*** Provided records Section Begins ***

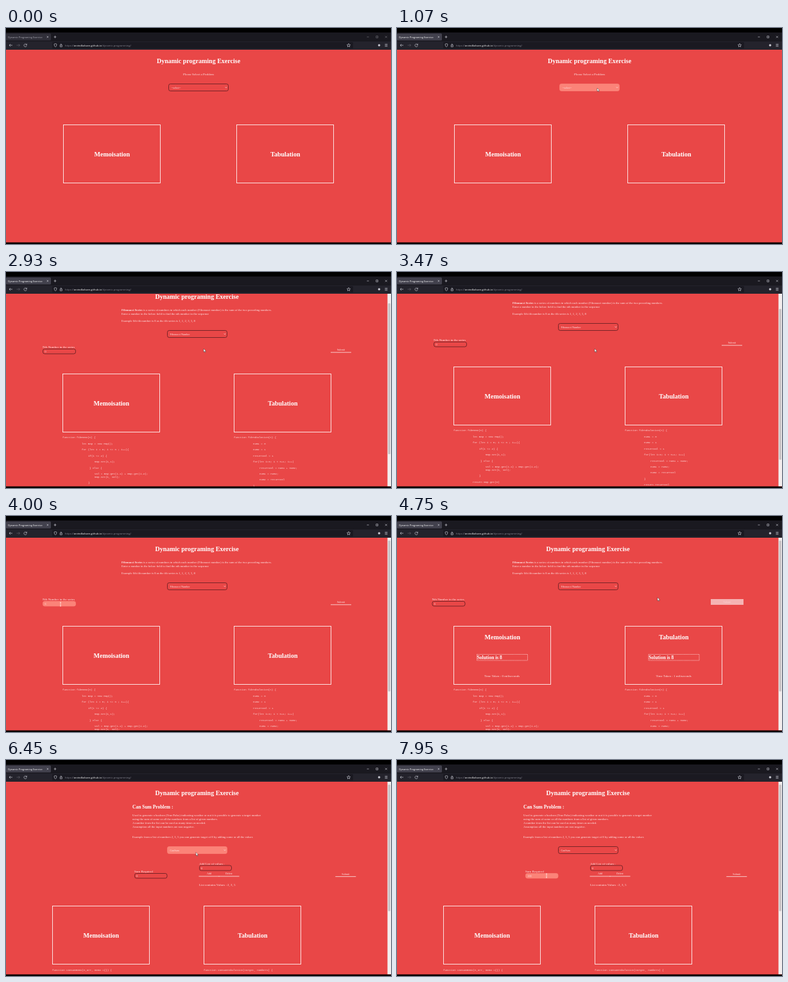
An HTML page that plays this animation: 600 px wide and 338 px high, repeating every 8 s.

```html
<!DOCTYPE html>
<html lang="en">
<head>
<meta charset="utf-8">
<title>Dynamic Programing Exercise</title>
<style>
  html, body { margin: 0; width: 100%; height: 100%; overflow: hidden; background: #000; }
  svg { display: block; width: 100vw; height: 100vh; }
  text { fill: #fde6e6; font: 5px "Liberation Serif", serif; }
  .h1, .h2 { fill: #fff; font-size: 10px; font-weight: bold; }
  .h2 { font-size: 7.5px; }
  .para { font-size: 4.7px; }
  .mid { text-anchor: middle; }
  .ctl { font-size: 4.17px; }
  .code { fill: #fbdada; font: 4.08px "Liberation Mono", monospace; }
  .ui { font: 4.05px "Open Sans", sans-serif; }
  .tab { font-size: 3.9px; }
  .dim { fill: #85848f; }
  .card { fill: none; stroke: #fdeaea; stroke-width: .94; }
  .field { fill: #e94747; stroke: #541a1e; stroke-width: .75; }
  .field.lit { fill: #fb8378; stroke: #fb8378; }
  .line { fill: none; stroke: #fdeaea; stroke-width: .8; }
  .icon { fill: none; stroke: #d0d0d8; stroke-width: .65; }
</style>
</head>
<body>
<svg viewBox="0 0 600 338" preserveAspectRatio="none">
  <defs><clipPath id="view"><rect y="34" width="600" height="301.5"/></clipPath></defs>
  <rect width="600" height="338"/>
  <rect y="34" width="600" height="301.5" fill="#e94747"/>
  <g clip-path="url(#view)">
    <g id="home"></g>
    <g id="fib"></g>
    <g id="sum"></g>
    <g id="bar">
      <rect x="594.5" y="34" width="5.5" height="301.5" fill="#f3eeee"/>
      <rect id="thumb" x="595.5" width="3.5" rx="1" fill="#c9c4c6"/>
    </g>
  </g>
  <g id="chrome"></g>
  <path id="arrow" d="M0 0V5.2L1.3 4.1 2.2 6 3 5.6 2.1 3.8H3.7Z" fill="#fff" stroke="#222" stroke-width=".4"/>
  <path id="beam" d="M-1 -3H1M0 -3V3M-1 3H1" stroke="#fff" stroke-width=".6" fill="none"/>
</svg>
<script>
const LOOP = 8000;
const $ = id => document.getElementById(id);
const escape = s => s.replace(/&/g, '&amp;').replace(/</g, '&lt;');
const text = (x, y, s, cls = '', id = '') =>
  `<text x="${x}" y="${y}" class="${cls}" id="${id}">${escape(s)}</text>`;
const lines = (x, y, step, list, cls) =>
  list.map((s, i) => text(x, y + i * step, s, cls)).join('');
const path = (d, cls = 'line') => `<path d="${d}" class="${cls}"/>`;
const field = (x, y, w, h, id) =>
  `<rect id="${id}" x="${x}" y="${y}" width="${w}" height="${h}" rx="2.8" class="field"/>`;
const select = (x, y, label, id) => field(x, y, 93, 11, id) +
  text(x + 4, y + 7, label, 'ctl') + path(`M${x + 88.3} ${y + 4.9}l1.2 1.2 1.2 -1.2`);
const card = (x, y) => `<rect x="${x}" y="${y}" width="151" height="91" class="card"/>`;
const button = (x, y, label) =>
  text(x, y, label, 'ctl mid') + path(`M${x - 16} ${y + 2.8}h32`);
const code = (x, y, rows) =>
  rows.map(([dx, dy, s]) => text(x + dx, y + dy, s, 'code')).join('');
const heading = x => text(x, 54.8, 'Dynamic programing Exercise', 'h1 mid');
const cards = (xs, y, cls = '') => xs.map((x, i) => card(x, y) +
  text(x + 75.8, y + 49, ['Memoisation', 'Tabulation'][i], 'h1 mid ' + cls)).join('');

$('chrome').innerHTML = `
  <rect y="7" width="600" height="13.5" fill="#1a1920"/>
  <rect id="tab" y="8.5" width="70" height="11" rx="1.5"/>
  <rect y="20.5" width="600" height="13.5" fill="#24232c"/>
  <rect x="72" y="22" width="469" height="10" rx="1.5" fill="#1a1921"/>` +
  text(3, 15.6, 'Dynamic Programing Exercise', 'ui tab', 'tabText') +
  path('M63.6 12.8l2.4 2.4m0 -2.4l-2.4 2.4M74.5 14h4M76.5 12v4', 'icon') +
  `<g id="winIcons">${path('M562.5 14h3M576.8 12.6h2.8v2.8h-2.8ZM591 12.6l2.8 2.8m0 -2.8l-2.8 2.8', 'icon')}</g>` +
  path('M10 27H5M7 25l-2 2 2 2M32 26a2.2 2.2 0 1 0 .3 1.6M32.4 24.6v1.8h-1.8', 'icon') +
  `<g opacity=".35">${path('M16.5 27h5M19.5 25l2 2 -2 2', 'icon')}</g>` +
  path('M75 25.2l2 -.7 2 .7q0 3.5 -2 4.5q-2 -1 -2 -4.5ZM84.3 26.8h3v2.6h-3ZM84.9 26.6v-1q.9 -1.6 1.8 0v1', 'icon') +
  `<text x="92" y="28.6" class="ui dim">https://<tspan fill="#fff">arvindkolsare.github.io</tspan>/dynamic-programming/</text>` +
  path('M534 24.4l.8 1.7 1.9 .2 -1.4 1.3 .4 1.9 -1.7 -1 -1.7 1 .4 -1.9 -1.4 -1.3 1.9 -.2ZM590.5 25.3h4M590.5 27h4M590.5 28.7h4', 'icon') +
  '<circle cx="581.5" cy="27" r="1.8" fill="#c4c4cc"/>';

$('home').innerHTML = heading(300) +
  text(300, 73.8, 'Please Select a Problem', 'mid') +
  select(253.5, 87.5, '--select--', 'homeSelect') + cards([89.5, 359.5], 151.5);

const result = (x, ms) => `
  <rect x="${x - 39}" y="216.5" width="79" height="9.5" class="line" style="stroke-width:.6" stroke-dasharray="1.5 .7"/>` +
  text(x - 38.8, 223.8, 'Solution is 8', 'h2') +
  text(x, 251.8, `Time Taken : ${ms} miliseconds`, 'mid');

$('fib').innerHTML = heading(297.5) +
  `<text x="180" y="73.8" class="para"><tspan font-weight="bold">Fibonacci Series</tspan> is a series of numbers in which each number (Fibonacci number) is the sum of the two preceding numbers.</text>` +
  text(180, 80, 'Enter a number in the below field to find the nth number in the sequence', 'para') +
  text(180, 91, 'Example 6th fib number is 8 as the fib series is 1, 1, 2, 3, 5, 8', 'para') +
  select(251.5, 104.5, 'Fibonacci Number', 'fibSelect') +
  `<g id="nth">${text(54.5, 132.2, 'Nth Number in the series') +
    field(55, 133.5, 51, 7.5, 'nthField') + text(58, 138.8, '0', 'ctl', 'nthValue')}</g>` +
  `<g id="submit">${button(522, 136, 'Submit')}</g>
   <g id="submitLit"><rect x="489" y="130" width="51" height="9" fill="#f5b3b3"/>
   <text x="514.5" y="136" class="ctl mid" style="fill:#fbd3d3">Submit</text></g>` +
  cards([88.5, 355.5], 172.5, 'fibTitle') +
  `<g id="results">${result(163.5, 0) + result(431, 1)}</g>` +
  code(88, 273, [
    [0, 0, 'function fibMemo(n) {'], [30, 9.7, 'let map = new Map();'],
    [30, 19, 'for (let i = 0; i <= n ; i++){'], [40, 28.6, 'if(i <= 2) {'],
    [50, 38, 'map.set(i,1);'], [42, 47.5, '} else {'],
    [50, 57, 'val = map.get(i-1) + map.get(i-2);'], [50, 61.7, 'map.set(i, val);'],
    [40, 71, '}'], [30, 80.5, 'return map.get(n)'], [0, 90, '}']]) +
  code(355, 273, [
    [0, 0, 'function fibTabulation(n) {'], [30, 9.7, 'num1 = 0'], [30, 19, 'num2 = 1'],
    [30, 28.6, 'returnVal = 1'], [30, 38, 'for(let i=3; i < n+1; i++)'],
    [40, 47.5, 'returnVal = num1 + num2;'], [40, 57, 'num1 = num2;'],
    [40, 66.4, 'num2 = returnVal'], [30, 76, '}'], [30, 85, 'return returnVal'], [0, 94, '}']]);

$('sum').innerHTML = heading(297.5) +
  text(197, 75.8, 'Can Sum Problem :', 'h2') +
  lines(197, 88.2, 6, [
    'Used to generate a boolean (True/False) indicating weather or not it is possible to generate a target number',
    'using the sum of some or all the numbers from a list of given numbers.',
    'A number from the list can be used as many times as needed.',
    'Assumption all the input numbers are non negative.'], 'para') +
  text(197, 122.2, 'Example from a list of numbers 2, 3, 5 you can generate target of 8 by adding some or all the values', 'para') +
  select(251.5, 135.5, 'CanSum', 'sumSelect') +
  text(200, 175.8, 'Sum Required') + field(200.5, 177.5, 50.5, 7.5, 'sumField') +
  text(203.3, 182.8, '0', 'ctl', 'sumValue') +
  text(301, 163.5, 'Add List of values :') + field(301.5, 165, 50, 8, 'listField') +
  text(304, 170.6, '0', 'ctl') +
  button(316.5, 179.2, 'Add') + button(347.5, 179.2, 'Delete') +
  text(301, 197, 'List contains Values : 2, 3, 5') +
  button(529.3, 179.6, 'Submit') + cards([72.5, 308.5], 228.5) +
  text(72, 329.7, 'function canSumMemo(n,arr, memo ={}) {', 'code') +
  text(308, 329.7, 'function canSumTabulation(target, numbers) {', 'code');

// Keys are [time, ...values]; each stretch is eased in and out.
function track(keys, t) {
  const next = keys.findIndex(k => k[0] > t);
  if (next < 0) return keys[keys.length - 1].slice(1);
  if (next === 0) return keys[0].slice(1);
  const a = keys[next - 1], b = keys[next];
  const p = (t - a[0]) / (b[0] - a[0]), e = p * p * (3 - 2 * p);
  return a.slice(1).map((v, i) => v + (b[i + 1] - v) * e);
}

const pointer = [
  [450, 420, 40], [1050, 312, 94], [1500, 310, 94], [1900, 307, 115], [2300, 307, 115],
  [2700, 308, 120], [3480, 308, 120], [3780, 85, 138], [4020, 85, 138], [4300, 520, 133],
  [4500, 520, 133], [4750, 406, 127.5], [5000, 300, 109], [5300, 298, 109],
  [5700, 296, 144.5], [6600, 296, 144.5], [7200, 233, 181]];
const scroll = [[2780, 0], [2920, 13], [2940, 13], [3130, 52], [3260, 52], [3460, 24], [3480, 24], [3640, 0]];

const show = (id, on) => { $(id).style.display = on ? '' : 'none'; };
const light = (id, on) => $(id).classList.toggle('lit', on);
const move = (id, x, y) => $(id).setAttribute('transform', `translate(${x} ${y})`);

function draw(t) {
  const during = (a, b) => t >= a && t < b;
  const active = t >= 400, solved = t >= 4350;
  const inFib = during(2300, 5950), inSum = t >= 5950;

  $('tab').setAttribute('fill', active ? '#42414d' : '#302f39');
  $('tabText').style.fill = active ? '#fff' : '#aaa9b3';
  $('winIcons').setAttribute('opacity', active ? 1 : .5);

  show('home', t < 2300);
  show('fib', inFib);
  show('sum', inSum);
  show('bar', t >= 2300);

  const [y] = track(scroll, t);
  move('fib', 0, -y);
  $('thumb').setAttribute('y', 38.5 + y * .8);
  $('thumb').setAttribute('height', inSum ? 198 : 236);

  light('homeSelect', during(1000, 2300));
  light('fibSelect', t >= 4950);
  light('sumSelect', t < 6720);
  light('nthField', during(3750, 4080));
  light('sumField', t >= 7150);
  $('nthValue').textContent = t < 3980 ? '0' : '6';
  $('sumValue').textContent = t < 7600 ? '0' : '100';

  move('nth', solved ? 0 : 2.5, 0);
  show('submit', !during(4250, 4950));
  show('submitLit', during(4250, 4950));
  show('results', solved);
  document.querySelectorAll('.fibTitle').forEach(el => el.setAttribute('y', solved ? 192.6 : 221.5));

  const [px, py] = track(pointer, t);
  const typing = during(3750, 4080) || t >= 7150;
  move('arrow', px, py);
  move('beam', px, py);
  show('arrow', t >= 450 && !typing);
  show('beam', typing);
}

const start = performance.now();
function frame() {
  draw((performance.now() - start) % LOOP);
  requestAnimationFrame(frame);
}
frame();
</script>
</body>
</html>
```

*** Provided records Section Ends ***

The task: Filter the listing above for the string "frame" and copy every matching line.

Written solution:
function frame() {
  requestAnimationFrame(frame);
frame();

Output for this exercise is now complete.